## TASK
Please go through the records below and return every line holding the word "setAttribute".

Records contained in a dataset
■ ■ ■

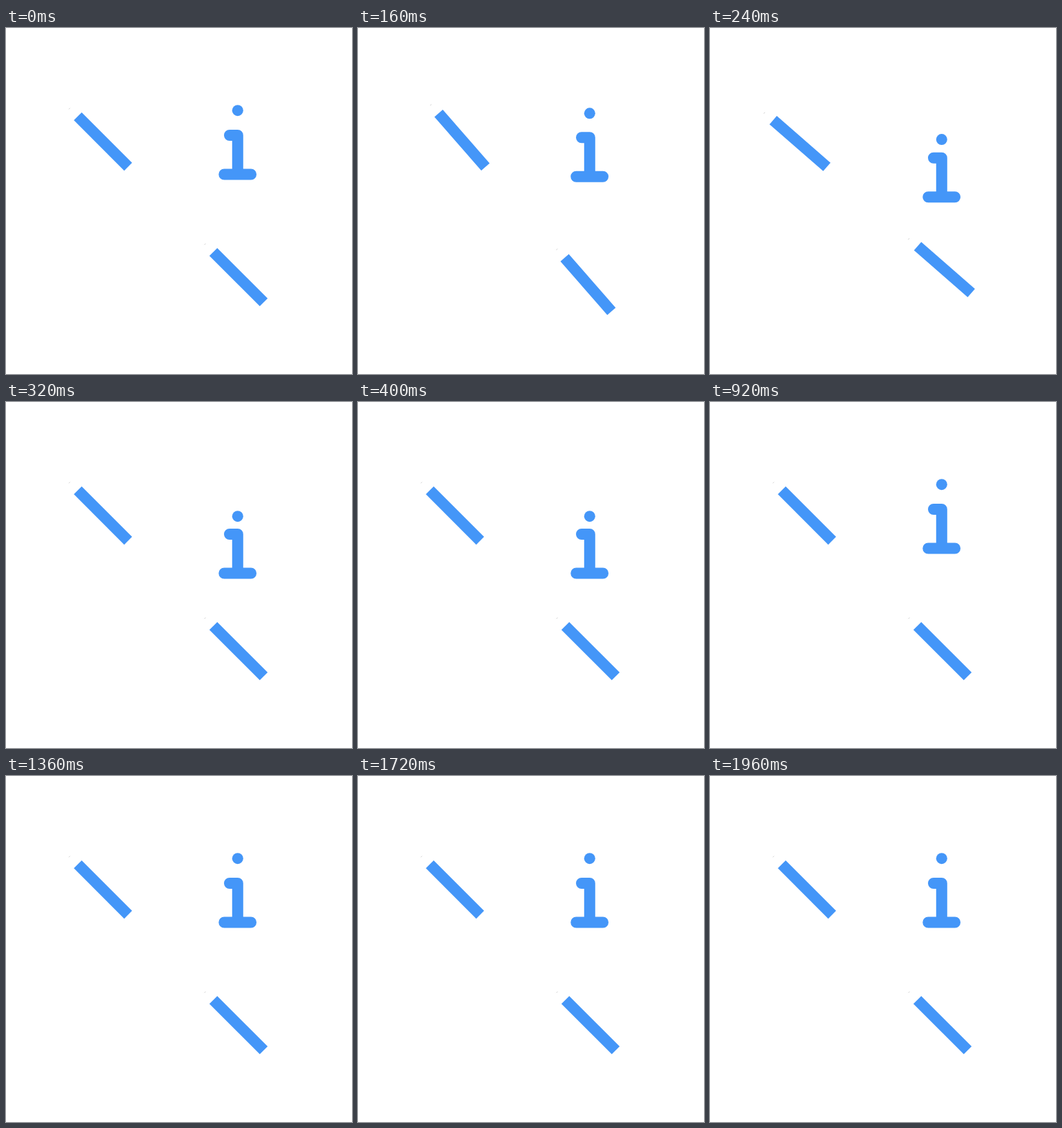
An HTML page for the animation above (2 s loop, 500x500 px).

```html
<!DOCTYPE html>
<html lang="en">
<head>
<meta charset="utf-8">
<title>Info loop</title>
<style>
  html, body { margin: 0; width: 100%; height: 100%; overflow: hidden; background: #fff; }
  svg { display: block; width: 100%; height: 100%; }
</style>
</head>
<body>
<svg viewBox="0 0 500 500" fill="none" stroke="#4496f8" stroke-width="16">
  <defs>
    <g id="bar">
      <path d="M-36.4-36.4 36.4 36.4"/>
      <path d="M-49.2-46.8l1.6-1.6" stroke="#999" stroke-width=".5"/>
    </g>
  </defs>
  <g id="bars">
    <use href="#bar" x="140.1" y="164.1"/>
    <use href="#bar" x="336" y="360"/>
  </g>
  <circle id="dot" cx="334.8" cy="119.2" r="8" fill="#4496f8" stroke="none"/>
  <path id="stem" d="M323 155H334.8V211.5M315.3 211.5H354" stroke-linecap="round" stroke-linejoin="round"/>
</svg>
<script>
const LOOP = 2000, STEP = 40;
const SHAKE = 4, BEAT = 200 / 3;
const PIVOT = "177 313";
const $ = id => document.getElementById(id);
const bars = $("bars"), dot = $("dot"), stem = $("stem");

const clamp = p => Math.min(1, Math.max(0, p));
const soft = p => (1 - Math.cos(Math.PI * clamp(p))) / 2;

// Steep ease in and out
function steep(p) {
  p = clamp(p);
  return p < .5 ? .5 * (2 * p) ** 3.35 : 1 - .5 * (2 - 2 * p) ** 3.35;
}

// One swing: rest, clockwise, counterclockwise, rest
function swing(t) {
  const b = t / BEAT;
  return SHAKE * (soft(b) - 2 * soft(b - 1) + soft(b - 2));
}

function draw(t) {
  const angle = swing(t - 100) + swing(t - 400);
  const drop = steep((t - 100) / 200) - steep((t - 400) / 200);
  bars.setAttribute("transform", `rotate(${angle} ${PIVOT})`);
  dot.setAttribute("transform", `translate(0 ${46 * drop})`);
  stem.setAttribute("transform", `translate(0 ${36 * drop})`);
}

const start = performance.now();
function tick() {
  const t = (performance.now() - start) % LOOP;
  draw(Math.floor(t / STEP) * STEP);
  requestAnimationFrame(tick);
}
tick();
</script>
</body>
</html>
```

■ ■ ■

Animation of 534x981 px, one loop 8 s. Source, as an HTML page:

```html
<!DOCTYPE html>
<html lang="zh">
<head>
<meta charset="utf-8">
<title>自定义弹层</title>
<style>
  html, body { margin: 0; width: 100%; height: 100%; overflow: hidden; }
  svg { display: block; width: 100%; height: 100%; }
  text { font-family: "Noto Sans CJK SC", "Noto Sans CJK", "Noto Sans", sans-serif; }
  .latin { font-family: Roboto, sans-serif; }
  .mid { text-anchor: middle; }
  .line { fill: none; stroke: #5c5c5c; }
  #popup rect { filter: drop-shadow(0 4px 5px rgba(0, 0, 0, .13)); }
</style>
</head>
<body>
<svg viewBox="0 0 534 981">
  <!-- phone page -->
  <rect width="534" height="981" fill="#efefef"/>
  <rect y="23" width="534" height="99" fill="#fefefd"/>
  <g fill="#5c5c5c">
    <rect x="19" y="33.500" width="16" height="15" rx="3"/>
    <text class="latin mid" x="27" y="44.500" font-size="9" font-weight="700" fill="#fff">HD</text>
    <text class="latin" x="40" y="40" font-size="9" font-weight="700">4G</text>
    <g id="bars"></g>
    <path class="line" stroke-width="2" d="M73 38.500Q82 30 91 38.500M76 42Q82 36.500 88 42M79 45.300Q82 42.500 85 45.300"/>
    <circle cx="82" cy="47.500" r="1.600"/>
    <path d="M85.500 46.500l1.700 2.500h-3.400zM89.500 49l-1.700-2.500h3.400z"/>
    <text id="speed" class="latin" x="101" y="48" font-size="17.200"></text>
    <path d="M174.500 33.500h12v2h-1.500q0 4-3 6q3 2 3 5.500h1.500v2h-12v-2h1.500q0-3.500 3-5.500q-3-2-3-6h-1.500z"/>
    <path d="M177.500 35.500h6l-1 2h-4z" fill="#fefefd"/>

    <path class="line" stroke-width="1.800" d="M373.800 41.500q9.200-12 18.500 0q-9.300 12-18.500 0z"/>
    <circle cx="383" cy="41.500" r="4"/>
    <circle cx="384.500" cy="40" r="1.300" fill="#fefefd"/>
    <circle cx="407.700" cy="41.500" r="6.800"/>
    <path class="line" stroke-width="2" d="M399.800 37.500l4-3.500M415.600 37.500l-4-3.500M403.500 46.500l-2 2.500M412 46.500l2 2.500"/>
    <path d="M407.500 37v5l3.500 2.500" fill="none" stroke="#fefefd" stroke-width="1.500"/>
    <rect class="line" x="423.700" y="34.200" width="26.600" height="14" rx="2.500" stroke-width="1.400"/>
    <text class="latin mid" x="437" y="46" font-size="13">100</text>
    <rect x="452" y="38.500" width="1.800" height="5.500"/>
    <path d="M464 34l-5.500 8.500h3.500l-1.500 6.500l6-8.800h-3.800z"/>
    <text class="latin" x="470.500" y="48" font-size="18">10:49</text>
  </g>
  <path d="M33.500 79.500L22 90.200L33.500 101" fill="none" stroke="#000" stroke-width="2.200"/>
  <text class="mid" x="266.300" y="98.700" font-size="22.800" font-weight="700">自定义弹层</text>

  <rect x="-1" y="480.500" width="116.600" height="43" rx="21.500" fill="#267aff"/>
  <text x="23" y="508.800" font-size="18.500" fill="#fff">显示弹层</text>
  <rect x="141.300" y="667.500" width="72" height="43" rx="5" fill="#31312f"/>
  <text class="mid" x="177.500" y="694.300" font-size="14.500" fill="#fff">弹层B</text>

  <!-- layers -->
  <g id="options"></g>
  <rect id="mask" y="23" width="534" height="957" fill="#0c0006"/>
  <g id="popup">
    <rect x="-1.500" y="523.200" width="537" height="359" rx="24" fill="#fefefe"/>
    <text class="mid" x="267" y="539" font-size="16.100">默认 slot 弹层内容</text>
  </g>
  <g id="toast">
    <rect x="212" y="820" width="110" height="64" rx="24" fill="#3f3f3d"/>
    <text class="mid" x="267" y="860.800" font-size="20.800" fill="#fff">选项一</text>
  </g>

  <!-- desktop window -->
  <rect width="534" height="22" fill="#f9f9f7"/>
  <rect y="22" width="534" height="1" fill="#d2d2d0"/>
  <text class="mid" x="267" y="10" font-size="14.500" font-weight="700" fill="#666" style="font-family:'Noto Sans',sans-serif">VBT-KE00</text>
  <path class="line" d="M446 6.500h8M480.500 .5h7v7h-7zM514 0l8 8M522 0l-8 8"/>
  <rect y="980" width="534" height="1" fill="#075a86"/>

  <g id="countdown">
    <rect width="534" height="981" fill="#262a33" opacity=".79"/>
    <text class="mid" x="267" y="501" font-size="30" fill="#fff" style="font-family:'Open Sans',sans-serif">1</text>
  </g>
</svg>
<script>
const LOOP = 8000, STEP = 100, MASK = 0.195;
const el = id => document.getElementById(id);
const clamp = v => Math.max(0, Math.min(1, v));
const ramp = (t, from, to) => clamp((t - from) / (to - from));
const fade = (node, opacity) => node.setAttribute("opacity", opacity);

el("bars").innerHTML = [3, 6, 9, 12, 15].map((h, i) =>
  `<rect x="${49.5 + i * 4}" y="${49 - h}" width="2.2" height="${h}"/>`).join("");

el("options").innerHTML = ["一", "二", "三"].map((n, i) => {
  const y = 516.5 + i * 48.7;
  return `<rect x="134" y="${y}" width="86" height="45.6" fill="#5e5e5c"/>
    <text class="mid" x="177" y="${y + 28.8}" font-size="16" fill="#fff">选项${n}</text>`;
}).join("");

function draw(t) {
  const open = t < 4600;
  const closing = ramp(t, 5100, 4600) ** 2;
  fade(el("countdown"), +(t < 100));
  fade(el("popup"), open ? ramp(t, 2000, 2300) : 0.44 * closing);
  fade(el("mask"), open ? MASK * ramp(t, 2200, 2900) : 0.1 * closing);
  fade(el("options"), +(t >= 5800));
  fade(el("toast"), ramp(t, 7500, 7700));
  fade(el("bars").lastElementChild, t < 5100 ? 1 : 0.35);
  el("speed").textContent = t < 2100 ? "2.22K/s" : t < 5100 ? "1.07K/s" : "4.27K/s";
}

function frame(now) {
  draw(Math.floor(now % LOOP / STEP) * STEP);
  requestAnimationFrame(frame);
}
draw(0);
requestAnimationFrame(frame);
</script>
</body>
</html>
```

■ ■ ■

## PROBLEM SOLUTION
  bars.setAttribute("transform", `rotate(${angle} ${PIVOT})`);
  dot.setAttribute("transform", `translate(0 ${46 * drop})`);
  stem.setAttribute("transform", `translate(0 ${36 * drop})`);
const fade = (node, opacity) => node.setAttribute("opacity", opacity);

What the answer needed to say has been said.